My friend and fellow Patheos blogger David French had some good words for July 4th — or July 5th, for that matter:
Give thanks. Give thanks for God’s unmerited grace. Give thanks for the sacrifice and character of generations before you. Give thanks for the gift of a nation so prosperous that even our poor citizens have more and live better than billions of the truly poor around the globe. A friend who has labored for years to confront the AIDS epidemic in Africa is fond of reminding me that an American birth is like beginning life with a winning lottery ticket. After my own time abroad, I’ve learned how right he is.
Reflect about your responsibility. To whom much is given, much is expected. What are we doing with the gifts we’ve been given? Americans have done great things – liberating hundreds of millions from the darkest of tyrannies, creating and fostering a system of individual liberty that has empowered human flourishing, and giving more of our wealth to the world’s poor and distressed than any other nation.
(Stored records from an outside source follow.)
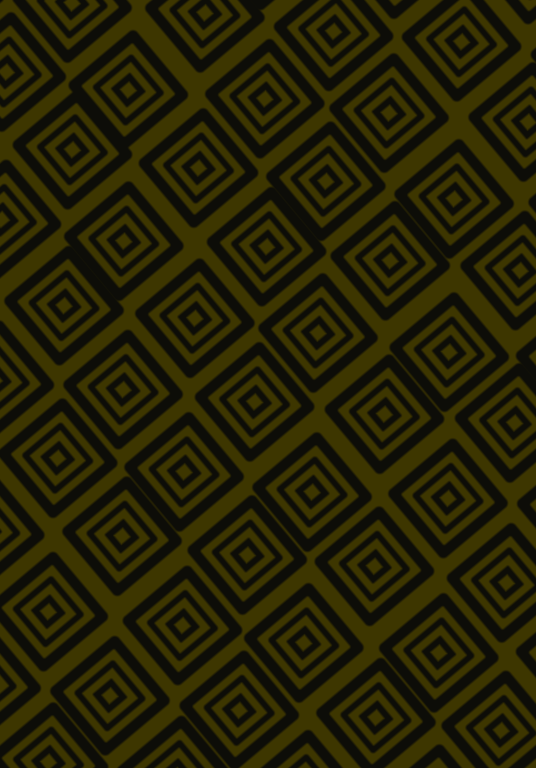
A Shadertoy shader for this pattern:

```glsl
// Olive ground with slanted rows of concentric dark square outlines, slightly slipped in place.

const vec3 OLIVE = vec3(0.240, 0.210, 0.000);
const vec3 INK = vec3(0.050, 0.050, 0.030);

// Lattice steps and anchor, in canvas heights
const vec2 STEP_UP = vec2(0.0880, 0.0909);
const vec2 STEP_DOWN = vec2(0.0810, -0.1072);
const vec2 ANCHOR = vec2(0.4180, 0.5664);

const float TILT = 0.698;       // rotation of each square, radians
const float SOFTNESS = 0.0021;  // half width of the blurred edge
const vec2 SLIP = vec2(0.10, 0.035);  // wander along each lattice step

// Half sides of the nested squares, alternating ink and olive
const int RINGS = 6;
const float HALF_SIDE[RINGS] = float[RINGS](0.0573, 0.0436, 0.0339, 0.0260, 0.0163, 0.0078);

vec2 hash22(vec2 cell) {
    vec3 q = fract(cell.xyx * vec3(0.1031, 0.1030, 0.0973));
    q += dot(q, q.yzx + 33.33);
    return fract((q.xx + q.yz) * q.zy);
}

mat2 rotation(float angle) {
    float c = cos(angle), s = sin(angle);
    return mat2(c, -s, s, c);
}

float roundedSquare(vec2 p, float halfSide, float radius) {
    vec2 q = abs(p) - halfSide + radius;
    return length(max(q, 0.0)) + min(max(q.x, q.y), 0.0) - radius;
}

float coverage(float dist, float blur) {
    return 1.0 - smoothstep(-blur, blur, dist);
}

// Random offset peaking at zero, in lattice coordinates
vec2 slipOf(vec2 cell, vec2 amount) {
    return (hash22(cell + 71.0) + hash22(cell + 137.0) - 1.0) * amount;
}

// Paints the nested squares from the largest to the smallest
vec3 paintTile(vec3 under, vec2 p, float blur) {
    vec3 color = under;
    for (int i = 0; i < RINGS; i++) {
        bool isInk = i % 2 == 0;
        float radius = HALF_SIDE[i] * (isInk ? 0.13 : 0.06);
        float dist = roundedSquare(p, HALF_SIDE[i], radius);
        color = mix(color, isInk ? INK : OLIVE, coverage(dist, blur));
    }
    return color;
}

void mainImage(out vec4 fragColor, in vec2 fragCoord) {
    vec2 p = fragCoord / iResolution.y - ANCHOR;
    float blur = max(SOFTNESS, 0.75 / iResolution.y);

    mat2 lattice = mat2(STEP_UP, STEP_DOWN);
    mat2 turn = rotation(TILT);
    vec2 nearest = floor(inverse(lattice) * p + 0.5);

    // Nearby tiles, so slipped neighbours can overlap
    vec3 color = OLIVE;
    for (int j = -1; j <= 1; j++) {
        for (int i = -1; i <= 1; i++) {
            vec2 cell = nearest + vec2(i, j);
            vec2 center = lattice * (cell + slipOf(cell, SLIP));
            color = paintTile(color, turn * (p - center), blur);
        }
    }
    fragColor = vec4(color, 1.0);
}
```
Yet our sins are still grievous. We permit doctors to kill unborn children on their mother’s whim. We are more generous than most but still too often held hostage to our own greed. And we’re sacrificing our virtues for our appetites as the sexual revolution consumes our families and destroys our cultural foundations.
Reflection should lead to resolve. “If my people, who are called by my name, will humble themselves and pray and seek my face and turn from their wicked ways, then I will hear from heaven and will forgive their sin and will heal their land.” That’s the biblical blueprint for reform – simple to repeat but ever more difficult for our worldly church to execute. Even the first step, humility, is too much for most of us.
Do we still believe that God will “heal our land” if the people of God repent and turn to righteousness? Or was that promise only for the Hebrews?
Here’s what I believe. We cannot look at every nation that was destroyed and conclude that the people of God within that nation failed to live righteously. Nor can we look at every nation that flourishes and conclude that the people of God were humble and repentant. For nations as for individuals, the rain falls on the righteous and the wicked alike.
However, when the people of God live as the people of God, they have a leavening effect upon the culture. They sow the seeds of the true, the good and the beautiful into the land. The truths they uphold and the values they extol improve the culture, restraining our lower impulses and animating our higher aspirations.
I am exceedingly grateful for the nation in which I live, and I am — not unaware of its faults and mistakes — also proud of its heritage. Like Mr French, however, I worry over the diseases of selfishness and greed, callousness and materialism that have infected our nation. If the church can be the church it’s meant to be, if the followers of Jesus can truly be followers of Jesus and live out his teachings and his heart, then I believe the land would be blessed. Not because God would be compelled to intervene in supernatural ways, but because God works through those who serve him to redeem all things. Cultures that are set upon what is true, noble, right, pure, lovely and admirable, excellent and praiseworthy, will be blessed as a matter of course.